It was also at No. 8 where Royal Links had their “Beat the Pro” challenge were you can wager from $20-$100 to see who gets closer to the hole. Beat the pro and you get double your wager in pro shop credit. Even if you lose, you get your wager in pro shop credit.
The 10th hole at Royal Links pays homage to the “Road Hole” at St. Andrews. A 466-yard, down-wind par 4 (you have to play this hole from the tips for the full experience), the hole offers the golfer the same decisions you face at St. Andrews.
How much of the hole do you cut off by going over the corner, flirting with out-of-bounds, down the right-side of the hole? That is the question when you are standing on the tee.
Even if you find the fairway, your work is hardly done, as the road (and the stone wall that cuts right behind the green) await.
Throw in a ball-gobbling bunker protecting the front and you get the full experience the pros face at St. Andrews.
The Open this year is taking place at Royal Liverpool and the course is represented by No. 4–a monster 572-yard par 5, a hole with no bunkers, but with very few flat lies along the fairway.
No. 12 is another great hole and, at 453 yards, it is one heck of a par 4. The dogleg right adds to the difficulty of the hole, as does the approach to the elevated green.
The hole is inspired by the 6th at Royal Birkdale and is one of the most talked about holes on the Open rotation.
In fact, one year the Open was held at the course, only four birdies were made on the hole over two days and there were 177 over-par scores registered.
The 16th–a 438-yard, par 4 inspired by the 15th at Carnoustie–is also a fun hole, as six well-placed bunkers throughout the hole offer an even greater challenge.
In fact, the final three holes offer a serious challenge to finishing strong. The 17th is a 203-yard par 3 patterned after a hole from Royal Troon. Swirling winds combined with five bunkers around the green make it a tough hole.
Finally, the 18th, a 493-yard par 5 into the wind and modeled after No. 15 at the Old Course, has 13 bunkers, including a monstrous one short of the green.
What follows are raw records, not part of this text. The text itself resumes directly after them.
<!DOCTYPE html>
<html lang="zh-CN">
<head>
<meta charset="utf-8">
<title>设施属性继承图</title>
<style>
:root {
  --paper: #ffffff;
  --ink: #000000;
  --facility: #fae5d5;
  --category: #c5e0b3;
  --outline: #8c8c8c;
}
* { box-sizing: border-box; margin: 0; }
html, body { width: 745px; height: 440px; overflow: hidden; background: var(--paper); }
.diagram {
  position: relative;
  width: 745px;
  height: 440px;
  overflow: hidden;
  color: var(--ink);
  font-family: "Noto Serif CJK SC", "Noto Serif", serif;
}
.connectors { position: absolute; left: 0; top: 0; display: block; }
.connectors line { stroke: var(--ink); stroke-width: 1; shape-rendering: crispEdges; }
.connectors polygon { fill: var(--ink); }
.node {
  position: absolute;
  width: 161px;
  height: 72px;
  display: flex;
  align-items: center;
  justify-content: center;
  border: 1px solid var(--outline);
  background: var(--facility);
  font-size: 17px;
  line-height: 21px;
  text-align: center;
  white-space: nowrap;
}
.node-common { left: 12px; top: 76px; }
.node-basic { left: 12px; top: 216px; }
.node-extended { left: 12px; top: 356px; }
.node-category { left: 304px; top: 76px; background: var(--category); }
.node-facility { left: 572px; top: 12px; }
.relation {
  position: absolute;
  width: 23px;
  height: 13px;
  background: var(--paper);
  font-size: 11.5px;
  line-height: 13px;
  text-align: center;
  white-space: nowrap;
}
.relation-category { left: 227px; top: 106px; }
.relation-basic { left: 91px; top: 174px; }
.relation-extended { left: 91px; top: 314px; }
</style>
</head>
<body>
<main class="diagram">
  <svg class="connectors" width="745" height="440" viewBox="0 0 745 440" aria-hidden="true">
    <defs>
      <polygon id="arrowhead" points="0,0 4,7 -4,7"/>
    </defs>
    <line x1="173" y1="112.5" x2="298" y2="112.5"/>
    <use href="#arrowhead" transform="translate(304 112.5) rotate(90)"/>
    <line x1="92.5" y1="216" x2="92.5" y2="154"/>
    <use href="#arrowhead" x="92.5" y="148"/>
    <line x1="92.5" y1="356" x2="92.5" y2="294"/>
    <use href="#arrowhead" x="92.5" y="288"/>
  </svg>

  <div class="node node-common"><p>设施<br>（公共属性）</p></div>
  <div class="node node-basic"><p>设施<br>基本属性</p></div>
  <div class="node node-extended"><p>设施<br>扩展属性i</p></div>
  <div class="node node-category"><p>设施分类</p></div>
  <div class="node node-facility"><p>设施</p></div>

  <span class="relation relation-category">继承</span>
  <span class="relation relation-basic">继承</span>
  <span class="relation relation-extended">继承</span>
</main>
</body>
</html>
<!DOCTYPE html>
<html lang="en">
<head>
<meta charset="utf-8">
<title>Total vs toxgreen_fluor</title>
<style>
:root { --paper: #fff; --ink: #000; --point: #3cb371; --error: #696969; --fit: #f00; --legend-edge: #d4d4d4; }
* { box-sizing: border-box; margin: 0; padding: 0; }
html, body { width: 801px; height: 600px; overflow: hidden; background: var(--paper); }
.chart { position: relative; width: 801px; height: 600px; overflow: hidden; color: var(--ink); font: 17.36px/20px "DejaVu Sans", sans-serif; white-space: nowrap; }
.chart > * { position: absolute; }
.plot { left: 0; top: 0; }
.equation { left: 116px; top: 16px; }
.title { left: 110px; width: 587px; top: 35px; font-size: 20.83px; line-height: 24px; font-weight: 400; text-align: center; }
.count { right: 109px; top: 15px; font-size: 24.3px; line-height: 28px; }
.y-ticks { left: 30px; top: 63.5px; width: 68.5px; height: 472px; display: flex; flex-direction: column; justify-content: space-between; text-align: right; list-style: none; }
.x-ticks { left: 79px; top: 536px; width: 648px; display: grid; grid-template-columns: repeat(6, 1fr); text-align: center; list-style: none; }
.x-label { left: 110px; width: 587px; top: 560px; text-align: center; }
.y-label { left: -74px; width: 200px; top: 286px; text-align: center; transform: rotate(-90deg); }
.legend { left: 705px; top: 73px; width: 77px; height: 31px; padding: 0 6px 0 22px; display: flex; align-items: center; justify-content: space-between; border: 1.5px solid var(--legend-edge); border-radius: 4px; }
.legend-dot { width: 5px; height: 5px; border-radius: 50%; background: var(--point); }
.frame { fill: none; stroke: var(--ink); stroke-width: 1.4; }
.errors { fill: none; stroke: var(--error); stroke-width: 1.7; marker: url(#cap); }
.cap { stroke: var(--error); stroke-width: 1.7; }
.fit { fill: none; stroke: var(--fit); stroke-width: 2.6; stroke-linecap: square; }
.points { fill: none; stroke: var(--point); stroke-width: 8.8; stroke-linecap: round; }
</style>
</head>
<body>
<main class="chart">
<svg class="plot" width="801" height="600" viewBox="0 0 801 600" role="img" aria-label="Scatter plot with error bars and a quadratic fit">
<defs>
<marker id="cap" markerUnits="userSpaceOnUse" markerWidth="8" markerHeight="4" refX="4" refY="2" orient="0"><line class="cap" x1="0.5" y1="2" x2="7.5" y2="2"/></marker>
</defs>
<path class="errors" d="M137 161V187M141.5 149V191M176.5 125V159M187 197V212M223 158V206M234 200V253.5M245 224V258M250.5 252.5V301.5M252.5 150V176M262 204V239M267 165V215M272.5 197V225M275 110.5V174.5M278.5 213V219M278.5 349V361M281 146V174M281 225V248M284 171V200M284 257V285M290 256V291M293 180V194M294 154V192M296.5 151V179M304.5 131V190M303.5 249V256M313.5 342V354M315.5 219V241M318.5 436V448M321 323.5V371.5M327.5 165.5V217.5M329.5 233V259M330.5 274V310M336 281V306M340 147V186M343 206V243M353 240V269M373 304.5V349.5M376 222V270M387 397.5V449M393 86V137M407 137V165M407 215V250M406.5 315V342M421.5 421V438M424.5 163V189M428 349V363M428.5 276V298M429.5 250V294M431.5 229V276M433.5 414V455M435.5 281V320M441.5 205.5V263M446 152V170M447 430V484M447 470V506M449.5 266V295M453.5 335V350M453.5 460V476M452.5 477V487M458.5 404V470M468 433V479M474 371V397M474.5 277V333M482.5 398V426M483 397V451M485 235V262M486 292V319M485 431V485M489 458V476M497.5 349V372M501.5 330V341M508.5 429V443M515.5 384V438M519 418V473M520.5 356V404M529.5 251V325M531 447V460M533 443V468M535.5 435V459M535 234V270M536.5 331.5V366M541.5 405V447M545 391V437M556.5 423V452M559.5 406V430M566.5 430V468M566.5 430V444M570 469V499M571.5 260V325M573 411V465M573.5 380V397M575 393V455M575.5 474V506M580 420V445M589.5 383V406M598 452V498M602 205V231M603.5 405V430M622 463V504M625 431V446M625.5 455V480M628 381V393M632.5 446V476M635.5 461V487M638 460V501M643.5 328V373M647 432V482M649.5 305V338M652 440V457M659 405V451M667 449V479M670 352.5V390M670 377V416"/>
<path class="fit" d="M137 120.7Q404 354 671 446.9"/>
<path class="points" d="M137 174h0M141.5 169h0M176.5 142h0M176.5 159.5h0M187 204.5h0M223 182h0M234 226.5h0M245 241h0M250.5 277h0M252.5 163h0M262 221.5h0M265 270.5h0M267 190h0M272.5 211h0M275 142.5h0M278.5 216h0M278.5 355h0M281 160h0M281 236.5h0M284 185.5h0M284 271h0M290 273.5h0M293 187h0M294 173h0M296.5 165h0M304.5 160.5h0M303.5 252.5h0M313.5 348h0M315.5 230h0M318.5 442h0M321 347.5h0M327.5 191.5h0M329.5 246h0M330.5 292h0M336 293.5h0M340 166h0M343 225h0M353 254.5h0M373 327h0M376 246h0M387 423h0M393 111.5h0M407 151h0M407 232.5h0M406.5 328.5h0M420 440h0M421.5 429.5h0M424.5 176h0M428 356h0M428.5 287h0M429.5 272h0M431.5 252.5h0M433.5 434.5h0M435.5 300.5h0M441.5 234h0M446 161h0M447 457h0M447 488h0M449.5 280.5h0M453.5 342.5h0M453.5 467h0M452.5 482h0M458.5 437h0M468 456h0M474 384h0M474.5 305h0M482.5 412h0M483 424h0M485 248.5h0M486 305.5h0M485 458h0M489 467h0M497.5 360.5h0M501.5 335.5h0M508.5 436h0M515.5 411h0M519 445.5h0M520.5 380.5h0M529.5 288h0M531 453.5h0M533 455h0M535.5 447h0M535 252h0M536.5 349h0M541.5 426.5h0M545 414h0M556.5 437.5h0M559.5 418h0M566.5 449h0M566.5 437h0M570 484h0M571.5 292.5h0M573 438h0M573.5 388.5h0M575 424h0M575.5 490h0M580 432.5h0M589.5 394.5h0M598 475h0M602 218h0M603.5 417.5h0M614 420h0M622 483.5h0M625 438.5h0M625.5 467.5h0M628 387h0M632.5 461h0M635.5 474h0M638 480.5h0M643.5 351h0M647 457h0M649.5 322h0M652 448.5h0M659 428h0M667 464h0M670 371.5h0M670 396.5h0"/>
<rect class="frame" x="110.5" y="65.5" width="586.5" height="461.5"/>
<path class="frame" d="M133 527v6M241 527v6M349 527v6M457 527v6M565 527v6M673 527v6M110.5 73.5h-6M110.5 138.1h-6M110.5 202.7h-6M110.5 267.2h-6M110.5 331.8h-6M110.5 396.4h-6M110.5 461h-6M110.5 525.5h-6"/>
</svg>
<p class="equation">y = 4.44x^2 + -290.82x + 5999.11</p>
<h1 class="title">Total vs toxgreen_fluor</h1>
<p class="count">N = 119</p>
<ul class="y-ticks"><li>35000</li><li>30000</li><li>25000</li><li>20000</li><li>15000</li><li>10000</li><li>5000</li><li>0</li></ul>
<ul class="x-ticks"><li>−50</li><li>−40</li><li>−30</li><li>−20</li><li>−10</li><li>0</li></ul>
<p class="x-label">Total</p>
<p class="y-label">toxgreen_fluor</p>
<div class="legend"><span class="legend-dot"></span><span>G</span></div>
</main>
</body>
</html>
It is a three-shot hole with no rest until the ball is in the bottom of the cup.
The tee boxes from start to finish are some of the most immaculate ones I have played.
After the round, enjoy a pint and a bite at Stymie’s Pub, an authentic re-creation of a British pub, serving traditional fare like fish and chips, bangers, as well as breakfasts, salads and sandwiches.
If you have never been to Great Britain or are not planning a trip, Royal Links may be the closest thing to playing any of those courses.
By Dennis Miller